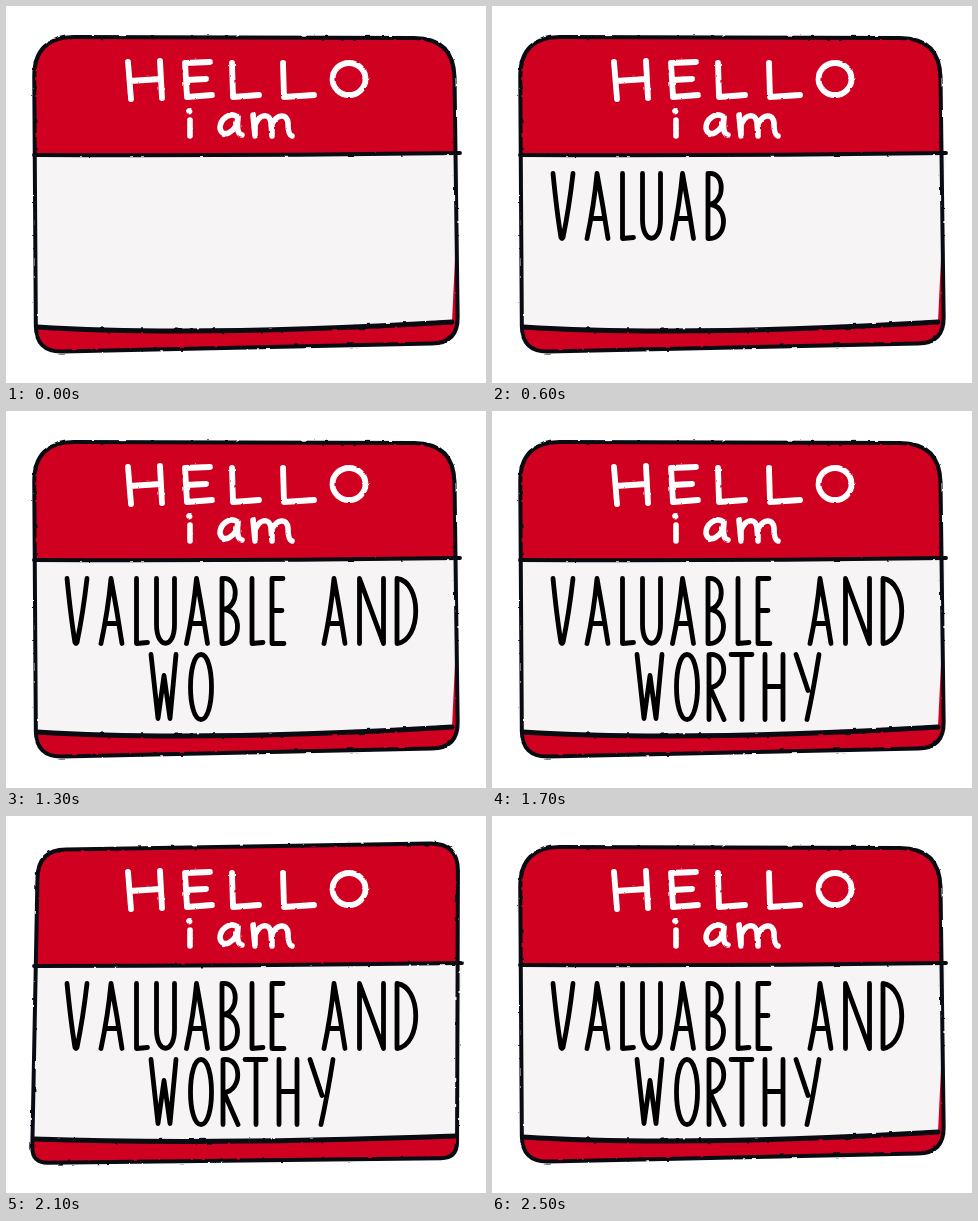
Animation of 480x377 px, one loop 3000 ms. Source, as an HTML page:

```html
<!DOCTYPE html>
<html lang="en">
<head>
<meta charset="utf-8">
<title>Hello, I am</title>
<style>
  html, body { margin: 0; width: 100%; height: 100%; overflow: hidden; background: #fff; }
  svg { display: block; width: 100vw; height: 100vh; }
  path { stroke-linecap: round; stroke-linejoin: round; }
  .ink { fill: none; stroke: #090b12; }
  .chalk { fill: none; stroke: #fff; }
  #words { fill: none; stroke: #000; stroke-width: 4.8; }
</style>
</head>
<body>
<svg viewBox="0 0 480 377" role="img" aria-label="Hello, I am valuable and worthy">
  <defs id="defs"></defs>
  <g id="badges"></g>
  <g class="chalk" filter="url(#rough0)">
    <path stroke-width="5.8" d="M122 56l3 37M154 55l2 37M124 75l30 -2
      M204 56l-25 1l2 34l25 -2M180 74l20 -1M226 57l1 34l26 -2M277 57l1 34l30 -2"/>
    <ellipse stroke-width="5.8" cx="343" cy="73" rx="16.5" ry="16"/>
    <path stroke-width="5.6" d="M184 114v16M183 105l.5 .5
      M232 111C223 105 214 114 214 122C216 133 230 127 232 112C231 121 231 128 236 129
      M247 109l2 21v-11C254 107 264 107 265 117l1 13v-12C271 108 281 107 282 117Q282 129 286 130"/>
  </g>
  <g id="words"></g>
</svg>
<script>
const LOOP = 3000, STEP = 100;
const NS = 'http://www.w3.org/2000/svg';
const $ = id => document.getElementById(id);

function add(parent, tag, attrs) {
  const el = document.createElementNS(NS, tag);
  for (const key in attrs) el.setAttribute(key, attrs[key]);
  return parent.appendChild(el);
}

// box: four corners clockwise; r: top and bottom radius; top, base: start, control, end.
const round = {
  box: [28, 31, 448, 32, 452, 337, 30, 346], r: [40, 26],
  top: [28, 149, 240, 150, 454, 147], base: [31, 321, 190, 331, 446, 316]
};
const square = {
  box: [32, 34, 452, 27, 451, 342, 26, 347], r: [28, 16],
  top: [28, 150, 240, 150, 456, 147], base: [28, 323, 200, 329, 450, 320]
};
const between = {};
for (const key in round) between[key] = round[key].map((v, i) => v + (square[key][i] - v) * 0.6);

function roundedBox(box, r) {
  const corner = i => box.slice(i % 4 * 2, i % 4 * 2 + 2);
  const toward = (a, b, dist) => {
    const k = dist / Math.hypot(b[0] - a[0], b[1] - a[1]);
    return a.map((v, j) => v + (b[j] - v) * k);
  };
  let d = '';
  for (let i = 0; i < 4; i++) {
    const c = corner(i), size = r[i >> 1];
    d += `${i ? 'L' : 'M'}${toward(c, corner(i + 3), size)}Q${c} ${toward(c, corner(i + 1), size)}`;
  }
  return d + 'Z';
}

const bend = ([x, y, cx, cy, ex, ey]) => `${x} ${y}Q${cx} ${cy} ${ex} ${ey}`;
const flip = ([x, y, cx, cy, ex, ey]) => [ex, ey, cx, cy, x, y];

function badge({ box, r, top, base }, seed) {
  const filter = add($('defs'), 'filter', {
    id: 'rough' + seed, filterUnits: 'userSpaceOnUse', x: 0, y: 0, width: 480, height: 377,
    'color-interpolation-filters': 'sRGB'
  });
  add(filter, 'feTurbulence', { type: 'fractalNoise', baseFrequency: 0.15, numOctaves: 1, seed: seed + 3 });
  add(filter, 'feDisplacementMap', {
    in: 'SourceGraphic', scale: 2.5, xChannelSelector: 'R', yChannelSelector: 'G'
  });

  const g = add($('badges'), 'g', { filter: `url(#rough${seed})` });
  const edge = roundedBox(box, r);
  const ink = (d, width) => add(g, 'path', { d, class: 'ink', 'stroke-width': width });
  add(g, 'path', { d: edge, fill: '#cf0020' });
  add(g, 'path', { d: `M${bend(top)}L${bend(flip(base))}Z`, fill: '#f6f4f5' });
  ink(edge, 4);
  ink('M' + bend(top), 3.8);
  ink('M' + bend(base), 5);
  return g;
}

// Each glyph: [advance, strokes in a 65 px tall box].
const glyphs = {
  V: [34, 'M0 0Q4 40 8 64Q9 66 10 64Q16 35 20 0'],
  A: [35.5, 'M0 65Q7 32 10 0Q16 32 21 65M4 45h12'],
  L: [20, 'M0 0v65l11 -1'],
  U: [30, 'M0 0v46c0 25 18 25 18 0v-46'],
  B: [30, 'M0 0v65M0 0c17 -3 18 29 1 31c20 0 19 36 -1 34'],
  E: [22, 'M11 0h-11v65h12M0 32h10'],
  N: [37.5, 'M0 65v-65l24 65v-65'],
  D: [32, 'M0 0v65c25 -3 25 -62 0 -65'],
  W: [39, 'M0 0l7 64l6 -43l6 43l6 -64'],
  O: [33, 'M11 0c-14 0 -14 65 0 65c14 0 14 -65 0 -65'],
  R: [22, 'M0 65v-65c19 -3 20 31 1 33l14 32'],
  T: [34, 'M0 0h21M11 0v65'],
  H: [31, 'M0 0v65M18 0v65M0 32h18'],
  Y: [30, 'M0 0l12 36M23 0q-6 38 -12 65'],
  ' ': [30, '']
};

const letters = [];
function write(text, x, y) {
  for (const char of text) {
    const [advance, d] = glyphs[char];
    if (d) letters.push(add($('words'), 'path', { d, transform: `translate(${x} ${y})` }));
    x += advance;
  }
}
write('VALUABLE AND', 61, 167.5);
write('WORTHY', 145, 243.5);

const poses = [badge(round, 0), badge(between, 1), badge(square, 2)];

// Poses change every 200 ms from 1900 on: between, square, between, then rest.
const poseAt = t => [1, 2, 1][Math.floor((t - 1900) / 200)] || 0;

const show = (el, on) => { el.style.visibility = on ? 'visible' : 'hidden'; };

function draw(t) {
  letters.forEach((el, i) => show(el, t >= (i + 1) * STEP));
  poses.forEach((el, i) => show(el, i === poseAt(t)));
}

const start = performance.now();
function tick() {
  draw(Math.round(performance.now() - start) % LOOP);
  requestAnimationFrame(tick);
}
tick();
</script>
</body>
</html>
```
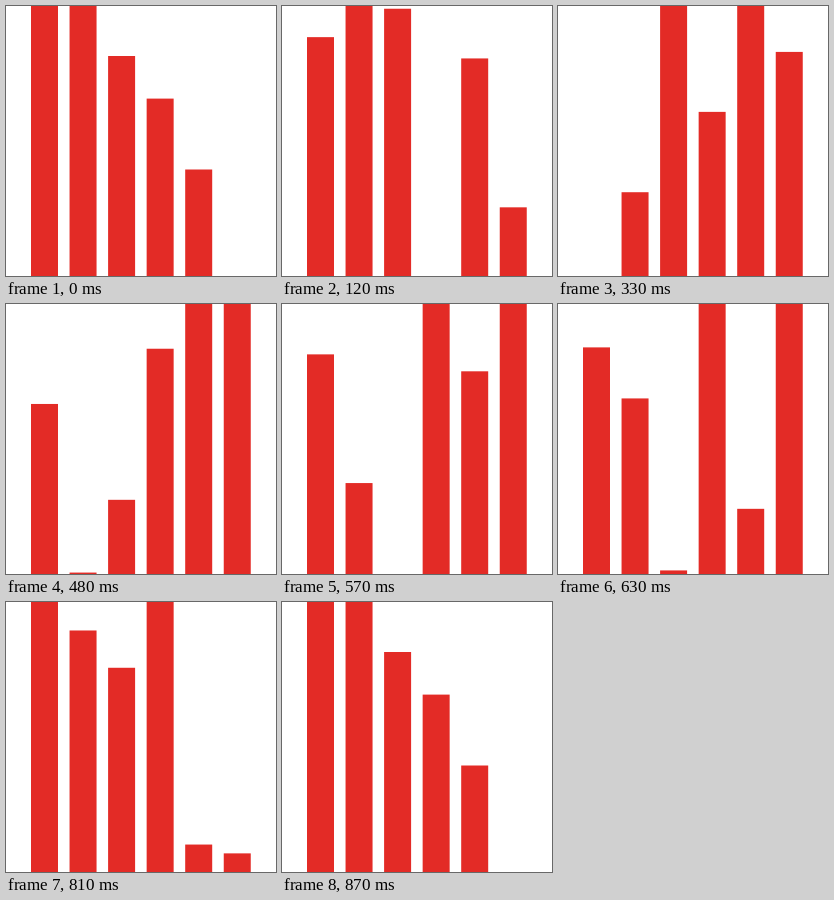
Write an HTML page that moves like this. It is 270 by 270 pixels and loops after 900 ms.

```html
<!DOCTYPE html>
<html lang="en">
<head>
<meta charset="utf-8">
<title>Bars</title>
<style>
  html, body { margin: 0; width: 100%; height: 100%; overflow: hidden; background: #fff; }
  svg { display: block; width: 100%; height: 100%; fill: #e32b26; }
</style>
</head>
<body>
<svg viewBox="0 0 270 270"></svg>
<script>
const STEP_MS = 30, STEPS = 30;
const TOPS = [277, 50, -91.8];        // each bar eases through these top edges
const DELAYS = [1, 2, 3, 0, 4, 5];    // in sixths of a cycle

const svg = document.querySelector('svg');
const bars = DELAYS.map((_, i) => {
  const bar = document.createElementNS('http://www.w3.org/2000/svg', 'rect');
  bar.setAttribute('x', 25 + i * 38.55);
  bar.setAttribute('width', 27);
  return svg.appendChild(bar);
});

// Closed form of cubic-bezier(.5, 0, .5, 1)
function ease(x) {
  const t = 0.5 + Math.sinh(Math.asinh(4 * x - 2) / 3);
  return t * t * (3 - 2 * t);
}

function topAt(cycle) {
  const pos = (cycle - Math.floor(cycle)) * 3;
  const i = Math.floor(pos) % 3;
  const from = TOPS[i], to = TOPS[(i + 1) % 3];
  return from + (to - from) * ease(pos - i);
}

function draw() {
  const step = Math.floor(performance.now() / STEP_MS) % STEPS;
  const progress = step / (STEPS - 1);  // the last step repeats the first pose
  bars.forEach((bar, i) => {
    const top = topAt(progress - (DELAYS[i] + 1) / 6);
    bar.setAttribute('y', top);
    bar.setAttribute('height', Math.max(0, 270 - top));
  });
  requestAnimationFrame(draw);
}
draw();
</script>
</body>
</html>
```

***

For the listing above, identify each line bearing "performance".

* **Solution for this problem**
const start = performance.now();
  draw(Math.round(performance.now() - start) % LOOP);
  const step = Math.floor(performance.now() / STEP_MS) % STEPS;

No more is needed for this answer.